Exercise directions:
Please write out all the data that follows exactly, without the pictures.

Records to process:
---+---
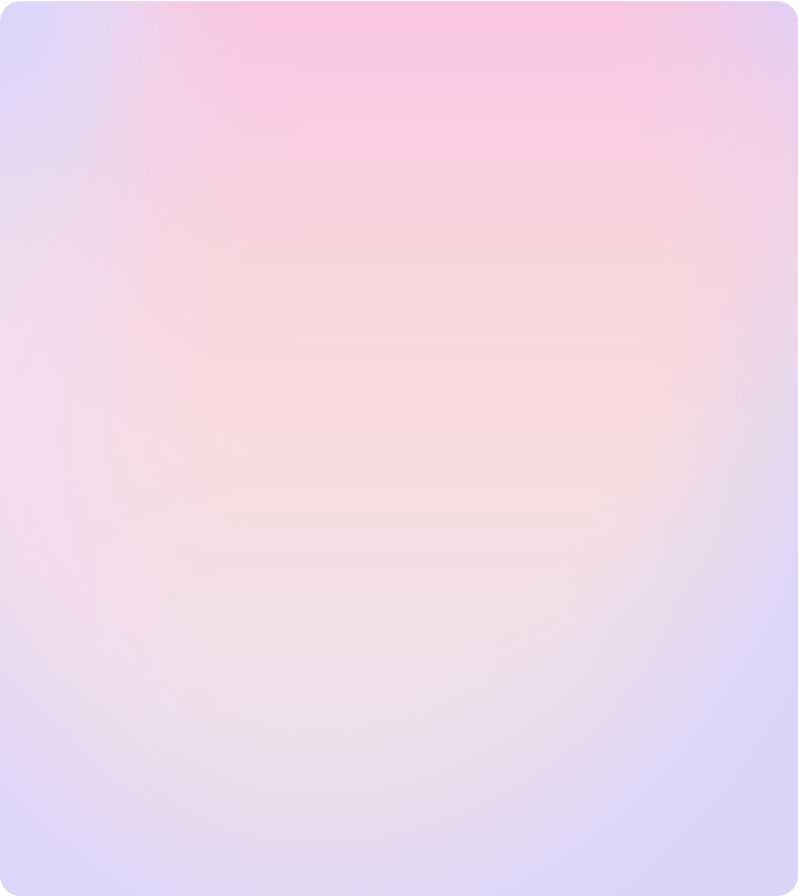
Reproduce this background procedurally as a Shadertoy shader.

```glsl
// Soft pastel card: a rose-to-mist gradient inside a lavender rim with rounded corners.

const vec3 PINK     = vec3(0.977, 0.775, 0.894);
const vec3 ROSE     = vec3(0.981, 0.832, 0.867);
const vec3 PEACH    = vec3(0.967, 0.862, 0.876);
const vec3 MIST     = vec3(0.941, 0.875, 0.910);
const vec3 VEIL     = vec3(0.953, 0.863, 0.927);
const vec3 LAVENDER = vec3(0.850, 0.834, 0.981);
const vec3 PAPER    = vec3(1.0);

// Heights of the colour stops, measured down from the top
const float ROSE_AT  = 0.28;
const float PEACH_AT = 0.50;
const float MIST_AT  = 0.75;

// Warm oval: everything outside it turns lavender
const vec2  OVAL_CENTRE = vec2(0.40, 0.30);
const vec2  OVAL_RADII  = vec2(0.60, 0.67);
const vec2  OVAL_FADE   = vec2(0.68, 1.28);
const float UPPER_RIM   = 0.60;

// Corner glows
const vec2  LEFT_GLOW_SIZE   = vec2(0.17, 0.22);
const float LEFT_GLOW        = 0.90;
const vec2  RIGHT_GLOW_SIZE  = vec2(0.10, 0.08);
const float RIGHT_GLOW       = 0.35;
const float VEIL_WIDTH       = 0.32;

// Card outline, in canvas widths
const float CORNER_RADIUS = 0.026;
const float TOP_GAP       = 0.0015;

float ramp(float from, float to, float x) {
    return clamp((x - from) / (to - from), 0.0, 1.0);
}

float glow(vec2 p, vec2 centre, vec2 size) {
    vec2 q = (p - centre) / size;
    return exp(-dot(q, q));
}

float roundedBox(vec2 p, vec2 halfSize, float radius) {
    vec2 q = abs(p) - halfSize + radius;
    return length(max(q, 0.0)) + min(max(q.x, q.y), 0.0) - radius;
}

vec3 warmGradient(float down) {
    vec3 color = mix(PINK, ROSE, ramp(0.0, ROSE_AT, down));
    color = mix(color, PEACH, ramp(ROSE_AT, PEACH_AT, down));
    return mix(color, MIST, ramp(PEACH_AT, MIST_AT, down));
}

// Share of lavender at p, from the oval rim and both upper corners
float lavenderAmount(vec2 p) {
    float d = length((p - OVAL_CENTRE) / OVAL_RADII);
    float rim = smoothstep(OVAL_FADE.x, OVAL_FADE.y, d);
    rim *= mix(UPPER_RIM, 1.0, smoothstep(0.2, 0.55, p.y));
    float left = LEFT_GLOW * glow(p, vec2(0.0), LEFT_GLOW_SIZE);
    float right = RIGHT_GLOW * glow(p, vec2(1.0, 0.0), RIGHT_GLOW_SIZE);
    return 1.0 - (1.0 - rim) * (1.0 - left) * (1.0 - right);
}

void mainImage(out vec4 fragColor, in vec2 fragCoord) {
    vec2 uv = fragCoord / iResolution.xy;
    vec2 p = vec2(uv.x, 1.0 - uv.y);

    // Layered colour field
    vec3 color = warmGradient(p.y);
    color = mix(color, VEIL, 1.0 - smoothstep(0.0, VEIL_WIDTH, p.x));
    color = mix(color, LAVENDER, lavenderAmount(p));

    // Rounded card on paper
    float pixel = 1.0 / iResolution.x;
    vec2 canvas = iResolution.xy * pixel;
    vec2 halfSize = 0.5 * (canvas - vec2(0.0, TOP_GAP));
    float edge = roundedBox(fragCoord * pixel - halfSize, halfSize, CORNER_RADIUS);
    float inside = clamp(0.5 - edge / pixel, 0.0, 1.0);

    fragColor = vec4(mix(PAPER, color, inside), 1.0);
}
```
---+---
Result of this task:
Reproduce this background procedurally as a Shadertoy shader.

```glsl
// Soft pastel card: a rose-to-mist gradient inside a lavender rim with rounded corners.

const vec3 PINK     = vec3(0.977, 0.775, 0.894);
const vec3 ROSE     = vec3(0.981, 0.832, 0.867);
const vec3 PEACH    = vec3(0.967, 0.862, 0.876);
const vec3 MIST     = vec3(0.941, 0.875, 0.910);
const vec3 VEIL     = vec3(0.953, 0.863, 0.927);
const vec3 LAVENDER = vec3(0.850, 0.834, 0.981);
const vec3 PAPER    = vec3(1.0);

// Heights of the colour stops, measured down from the top
const float ROSE_AT  = 0.28;
const float PEACH_AT = 0.50;
const float MIST_AT  = 0.75;

// Warm oval: everything outside it turns lavender
const vec2  OVAL_CENTRE = vec2(0.40, 0.30);
const vec2  OVAL_RADII  = vec2(0.60, 0.67);
const vec2  OVAL_FADE   = vec2(0.68, 1.28);
const float UPPER_RIM   = 0.60;

// Corner glows
const vec2  LEFT_GLOW_SIZE   = vec2(0.17, 0.22);
const float LEFT_GLOW        = 0.90;
const vec2  RIGHT_GLOW_SIZE  = vec2(0.10, 0.08);
const float RIGHT_GLOW       = 0.35;
const float VEIL_WIDTH       = 0.32;

// Card outline, in canvas widths
const float CORNER_RADIUS = 0.026;
const float TOP_GAP       = 0.0015;

float ramp(float from, float to, float x) {
    return clamp((x - from) / (to - from), 0.0, 1.0);
}

float glow(vec2 p, vec2 centre, vec2 size) {
    vec2 q = (p - centre) / size;
    return exp(-dot(q, q));
}

float roundedBox(vec2 p, vec2 halfSize, float radius) {
    vec2 q = abs(p) - halfSize + radius;
    return length(max(q, 0.0)) + min(max(q.x, q.y), 0.0) - radius;
}

vec3 warmGradient(float down) {
    vec3 color = mix(PINK, ROSE, ramp(0.0, ROSE_AT, down));
    color = mix(color, PEACH, ramp(ROSE_AT, PEACH_AT, down));
    return mix(color, MIST, ramp(PEACH_AT, MIST_AT, down));
}

// Share of lavender at p, from the oval rim and both upper corners
float lavenderAmount(vec2 p) {
    float d = length((p - OVAL_CENTRE) / OVAL_RADII);
    float rim = smoothstep(OVAL_FADE.x, OVAL_FADE.y, d);
    rim *= mix(UPPER_RIM, 1.0, smoothstep(0.2, 0.55, p.y));
    float left = LEFT_GLOW * glow(p, vec2(0.0), LEFT_GLOW_SIZE);
    float right = RIGHT_GLOW * glow(p, vec2(1.0, 0.0), RIGHT_GLOW_SIZE);
    return 1.0 - (1.0 - rim) * (1.0 - left) * (1.0 - right);
}

void mainImage(out vec4 fragColor, in vec2 fragCoord) {
    vec2 uv = fragCoord / iResolution.xy;
    vec2 p = vec2(uv.x, 1.0 - uv.y);

    // Layered colour field
    vec3 color = warmGradient(p.y);
    color = mix(color, VEIL, 1.0 - smoothstep(0.0, VEIL_WIDTH, p.x));
    color = mix(color, LAVENDER, lavenderAmount(p));

    // Rounded card on paper
    float pixel = 1.0 / iResolution.x;
    vec2 canvas = iResolution.xy * pixel;
    vec2 halfSize = 0.5 * (canvas - vec2(0.0, TOP_GAP));
    float edge = roundedBox(fragCoord * pixel - halfSize, halfSize, CORNER_RADIUS);
    float inside = clamp(0.5 - edge / pixel, 0.0, 1.0);

    fragColor = vec4(mix(PAPER, color, inside), 1.0);
}
```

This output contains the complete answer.